Monday, February 20, 2006


Judy Baar Topinka on WBEZ today said that Gov. Blagojevich has "announced programs for all intents and purposes are turning the state of Illinois into a welfare state." Those would be the programs to provide a.) universal preschool and b.) health insurance to all children. For obvious political reasons, Republican attacks on these programs don't say "we don't think children should go to preschool/get health care," they say "we can't afford it." At least that's the script, allowing Republicans to sound responsible without having to engage the principles behind these programs one way or the other. So thanks to Judy Baar Topinka (the most "moderate" of Republican candidates, remember) for accidentally saying what she really thinks. That it happens to be ugly kneejerk privilege-protection is clarifying.

UPDATE -- Listen to the debate here.


Saxdrop said...

I'm more than happy to engage the principles behind universal preschool. I guess that means I'm becoming less and less Republican overt time.

For instance, see this study ( Among its conclusions, that in the aggregate pre-K programs have no lasting positive effect as well as a lingering negative behavioral problem, the authors also identify that the students such a treatment would be most likely to help are the severely underpriveleged. So even if such a program were desirable, universal it would not.

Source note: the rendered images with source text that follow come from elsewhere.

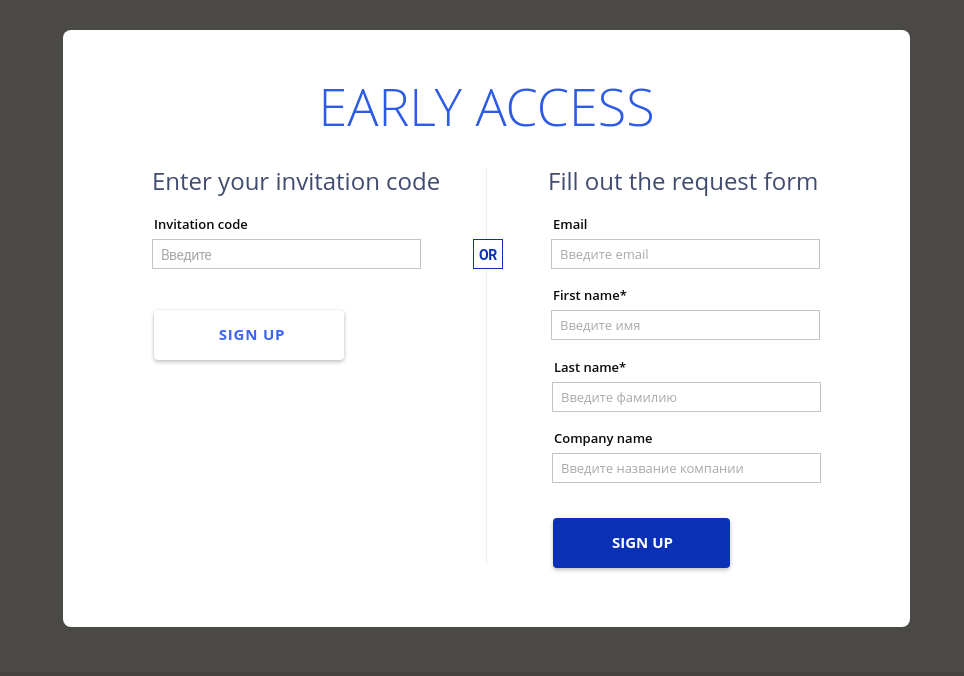
<!DOCTYPE html>
<html lang="en">
<head>
<meta charset="utf-8">
<title>Early access</title>
<style>
:root {
  --backdrop: #4a4946;
  --backdrop-edge: #444340;
  --card: #ffffff;
  --title: #2d5be3;
  --heading: #414d70;
  --label: #0b0b0b;
  --hint: #a9a9a9;
  --field-line: #c4c4c4;
  --divider: #eeeeee;
  --brand: #0a31b5;
  --link: #3d66f5;
}
* { box-sizing: border-box; margin: 0; padding: 0; }
html, body { width: 964px; height: 676px; overflow: hidden; }
body {
  background: var(--backdrop);
  border-bottom: 4px solid var(--backdrop-edge);
  padding: 30px 54px 0 63px;
  font-family: "Open Sans", "Noto Sans", sans-serif;
}
.card {
  width: 847px;
  height: 597px;
  padding: 46px 0 0;
  background: var(--card);
  border-radius: 8px;
}
h1 {
  font-size: 52px;
  font-weight: 300;
  line-height: 60px;
  text-align: center;
  color: var(--title);
  margin-bottom: 30px;
}
.choices {
  display: grid;
  grid-template-columns: 321px 30px 1fr;
  padding-left: 89px;
}
h2 {
  font-size: 24px;
  font-weight: 400;
  line-height: 30px;
  white-space: nowrap;
  color: var(--heading);
  margin-bottom: 18px;
}
.request { padding-left: 45px; }
.request-fields {
  display: grid;
  grid-template-rows: 71px 72px 71px 55px;
  padding-left: 3px;
}
.nudged { padding-left: 1px; }
.label {
  font-size: 13px;
  font-weight: 600;
  line-height: 20px;
  padding-left: 2px;
  margin-bottom: 5px;
  color: var(--label);
}
.field {
  width: 269px;
  height: 30px;
  padding-left: 8px;
  border: 1px solid var(--field-line);
  font-size: 13px;
  line-height: 29px;
  white-space: nowrap;
  color: var(--hint);
}
.code-hint {
  font-family: Roboto, "Liberation Sans", sans-serif;
  font-size: 14px;
  letter-spacing: -0.6px;
  line-height: 30px;
}
.button {
  display: block;
  height: 50px;
  border-radius: 4px;
  font-size: 15px;
  font-weight: 700;
  line-height: 49px;
  text-align: center;
  text-decoration: none;
}
.button-light {
  width: 190px;
  margin: 41px 0 0 2px;
  padding-left: 6px;
  letter-spacing: 0.8px;
  color: var(--link);
  background: var(--card);
  box-shadow: 0 2px 4px rgba(0, 0, 0, 0.24), 0 0 2px rgba(0, 0, 0, 0.1);
}
.button-solid {
  width: 177px;
  margin: 35px 0 0 5px;
  padding-left: 2px;
  color: var(--card);
  background: var(--brand);
  box-shadow: 0 2px 4px rgba(0, 0, 0, 0.26);
}
.separator {
  height: 396px;
  margin-top: 2px;
  padding-top: 71px;
  background: linear-gradient(var(--divider), var(--divider)) 13px 0 / 1px 100% no-repeat;
}
.or {
  height: 30px;
  border: 1px solid var(--brand);
  background: var(--card);
  font: 700 14px/30px Roboto, "Liberation Sans", sans-serif;
  letter-spacing: -0.3px;
  text-align: center;
  color: var(--brand);
}
</style>
</head>
<body>
<main class="card">
  <h1>EARLY ACCESS</h1>
  <div class="choices">
    <section class="invitation">
      <h2>Enter your invitation code</h2>
      <p class="label">Invitation code</p>
      <div class="field code-hint">Введите</div>
      <a class="button button-light" href="#">SIGN UP</a>
    </section>
    <div class="separator">
      <p class="or">OR</p>
    </div>
    <section class="request">
      <h2>Fill out the request form</h2>
      <div class="request-fields">
        <div>
          <p class="label">Email</p>
          <div class="field">Введите email</div>
        </div>
        <div>
          <p class="label">First name*</p>
          <div class="field">Введите имя</div>
        </div>
        <div class="nudged">
          <p class="label">Last name*</p>
          <div class="field">Введите фамилию</div>
        </div>
        <div class="nudged">
          <p class="label">Company name</p>
          <div class="field">Введите название компании</div>
        </div>
      </div>
      <a class="button button-solid" href="#">SIGN UP</a>
    </section>
  </div>
</main>
</body>
</html>
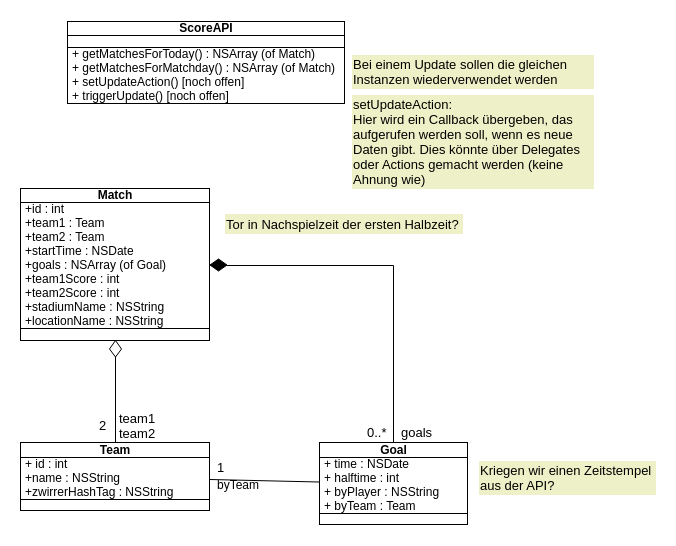
<!DOCTYPE html>
<html lang="de">
<head>
<meta charset="utf-8">
<title>Klassendiagramm ScoreAPI</title>
<style>
:root {
  --paper: #ffffff;
  --ink: #000000;
  --note: #eef1c7;
}
* { box-sizing: border-box; margin: 0; padding: 0; }
body { background: var(--paper); overflow: hidden; }
.diagram {
  position: relative;
  width: 676px;
  height: 546px;
  overflow: hidden;
  background: var(--paper);
  color: var(--ink);
  font: 12px/14px "Liberation Sans", Arial, sans-serif;
  white-space: nowrap;
}
.connectors { position: absolute; inset: 0; stroke: var(--ink); stroke-width: 1; fill: none; }
.connectors .composition-end { fill: var(--ink); }
.connectors .aggregation-end { fill: var(--paper); }

.class-box {
  position: absolute;
  display: flex;
  flex-direction: column;
  border: 1px solid var(--ink);
  background: var(--paper);
}
.class-box h2 { height: 13px; font-size: 12px; line-height: 14px; text-align: center; }
.class-box h2 span, .class-box li { position: relative; top: -1px; }
.members { list-style: none; border-top: 1px solid var(--ink); padding-left: 4px; }
.members li { height: 14px; margin-top: 0; }
.members li:first-child { margin-top: -1px; }
.members li { top: 0; }
.compartment { flex: 1; border-top: 1px solid var(--ink); }
.score-api .compartment { flex: none; height: 12px; }
.score-api { left: 67px; top: 21px; width: 278px; height: 83px; }
.match { left: 20px; top: 188px; width: 190px; height: 153px; }
.team { left: 20px; top: 442px; width: 190px; height: 69px; }
.goal { left: 319px; top: 442px; width: 149px; height: 83px; }
.team h2, .goal h2 { height: 14px; }
.team h2 span, .goal h2 span { top: 0; }

.note {
  position: absolute;
  padding: 2px 1px;
  background: var(--note);
  font-size: 13px;
  line-height: 15px;
}
.note-update { left: 352px; top: 55px; width: 242px; height: 34px; }
.note-callback { left: 352px; top: 95px; width: 242px; height: 94px; }
.note-overtime { left: 225px; top: 214px; width: 238px; height: 20px; padding-top: 3px; }
.note-timestamp { left: 479px; top: 461px; width: 177px; height: 34px; }

.label { position: absolute; font-size: 13px; line-height: 15px; }
.count-teams { left: 99px; top: 418px; }
.role-teams { left: 119px; top: 411px; }
.count-goals { left: 367px; top: 425px; }
.role-goals { left: 401px; top: 425px; }
.count-team { left: 217px; top: 460px; }
.role-team { left: 217px; top: 478px; font-size: 12px; }
</style>
</head>
<body>
<main class="diagram">
  <svg class="connectors" width="676" height="546" viewBox="0 0 676 546" aria-hidden="true">
    <polyline points="227,265.5 393.5,265.5 393.5,442"/>
    <polygon class="composition-end" points="210,265 218.5,259 227,265 218.5,271"/>
    <line x1="115.5" y1="357" x2="115.5" y2="442"/>
    <polygon class="aggregation-end" points="115.5,340.5 121.5,349 115.5,357 109.5,349"/>
    <line x1="210" y1="479.5" x2="319" y2="482"/>
  </svg>

  <section class="class-box score-api">
    <h2><span>ScoreAPI</span></h2>
    <div class="compartment"></div>
    <ul class="members">
      <li>+ getMatchesForToday() : NSArray (of Match)</li>
      <li>+ getMatchesForMatchday() : NSArray (of Match)</li>
      <li>+ setUpdateAction() [noch offen]</li>
      <li>+ triggerUpdate() [noch offen]</li>
    </ul>
  </section>

  <section class="class-box match">
    <h2><span>Match</span></h2>
    <ul class="members">
      <li>+id : int</li>
      <li>+team1 : Team</li>
      <li>+team2 : Team</li>
      <li>+startTime : NSDate</li>
      <li>+goals : NSArray (of Goal)</li>
      <li>+team1Score : int</li>
      <li>+team2Score : int</li>
      <li>+stadiumName : NSString</li>
      <li>+locationName : NSString</li>
    </ul>
    <div class="compartment"></div>
  </section>

  <section class="class-box team">
    <h2><span>Team</span></h2>
    <ul class="members">
      <li>+ id : int</li>
      <li>+name : NSString</li>
      <li>+zwirrerHashTag : NSString</li>
    </ul>
    <div class="compartment"></div>
  </section>

  <section class="class-box goal">
    <h2><span>Goal</span></h2>
    <ul class="members">
      <li>+ time : NSDate</li>
      <li>+ halftime : int</li>
      <li>+ byPlayer : NSString</li>
      <li>+ byTeam : Team</li>
    </ul>
    <div class="compartment"></div>
  </section>

  <p class="note note-update">Bei einem Update sollen die gleichen<br>Instanzen wiederverwendet werden</p>
  <p class="note note-callback">setUpdateAction:<br>Hier wird ein Callback übergeben, das<br>aufgerufen werden soll, wenn es neue<br>Daten gibt. Dies könnte über Delegates<br>oder Actions gemacht werden (keine<br>Ahnung wie)</p>
  <p class="note note-overtime">Tor in Nachspielzeit der ersten Halbzeit?</p>
  <p class="note note-timestamp">Kriegen wir einen Zeitstempel<br>aus der API?</p>

  <span class="label count-teams">2</span>
  <span class="label role-teams">team1<br>team2</span>
  <span class="label count-goals">0..*</span>
  <span class="label role-goals">goals</span>
  <span class="label count-team">1</span>
  <span class="label role-team">byTeam</span>
</main>
</body>
</html>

Also, thinking in terms of a basic input-output (human capital) model of human learning, international comparisons of reading and math places the average American student at or ahead of similar G7/developed nations at the beginning of school, only falling behind later in school (junior high, high school). A first-order intuition then would indicate that a meaningful increase in student achievement would be best addressed in those intermediate years. Of course this is not necssarily true as human learning is not simply linearly cumulative but certainly much more complex.

See also this study ( which provides some useful comparisons of other interventions' effectiveness to pre-K access.

On the use of welfare state, I'm assuming by the context and the speaker, that it was not uttered in the strict political economy sense of the word, in which the state engages in any kind of involuntary transfers. Well, by that restriction every state (and almost every country would be a welfare state). In a less restrictive sense, it generally may be used to describe a government that actively seeks to redistribute/transfer in such a way that could be considered universal. In that sense, Ms. Topinka does not seem so out of line.

But I'm guessing since it was on the radio, and meant as an attack at the Gov., that's probably not the case.

Rob said...

Nicely done, Saxdrop, way to bring the empirical evidence. (Normally I prefer to traffic in prejudices, assumptions and rumors, but I suppose one can form arguments based on facts, too.) If these studies are correct, it may indeed be more advisable to target preschool to underprivileged kids--but on the other hand, in real terms that is sort of what this proposal does, since kids from rich families already attend preschool a lot more often than poor kids do. Anyway it would be a reasonable angle for Republicans to take: that the program is wasteful and poorly targeted.

Similarly, the Republican candidates are right to argue that the text of Blagojevich's All Kids universal healthcare bill falls short in explaining how the program is to be implemented. I'm still inclined to support Blago on it, though, because it's a great, important idea, and I haven't heard any Republican counterproposals that even attempt to cover uninsured children or expand the scope of healthcare in Illinois in any way.

On "welfare state," I definitely have no beef with Topinka's accuracy--universal healthcare is a sort of welfare, sure. I assume there are conservative arguments aplenty explaining why it's bad for children to have health insurance, just like there are conservative-principled arguments about why we should get rid of social security, amend the constitution to prevent gay marriage and so on. But because these tend not to be the most politically expedient arguments, these issues get presented as arguments about something else entirely: fiscal responsibility, "judicial activism," etc. But here was avowed moderate Judy Baar Topinka expressing distaste for the substance of the All Kids program rather than just its implementation, and in this debate that's noteworthy.

Maybe you're right, maybe you are becoming less Republican, or maybe it's just that the entrenched intellectual (not to mention material!) corruption of the Republican party means they're no longer the party that best represents you...

JM said...

Not to get dragged into an intelligent debate but the last comment regarding "the entrenched intellectual corruption of the Republican party means they're no longer the party that best represents you" strikes pretty close to home if you are on the Donkey side as well.

Rob said...

Wha?? The left never politicizes arguments at the expense of the facts! Bush's stem cell ban REALLY DID kill Christopher Reeves, didn't you know?

But two points in earnest: 1.) The right objectively does have more "stealth" issues than the left--see e.g. the Roberts/Alito hearings, see the way Bush forms his arguments about social security "reform" and for that matter the Iraq War. And 2.) Unless I'm mistaken, I believe that Mr. Saxdrop leans Libertarian, an ideology that doesn't fit perfectly with either party. But I do think that the Bush reign gives Libs plenty of reasons to consider voting Democratic--in 2006 we're the ones who are the party of small, unintrusive government, not them!

JM said...

You second point is true regarding our lib neighbors, but the aforementions swing all depends on the candidate. And when I think of unintrusive I do not think of Sen. Clinton whether it is true or not.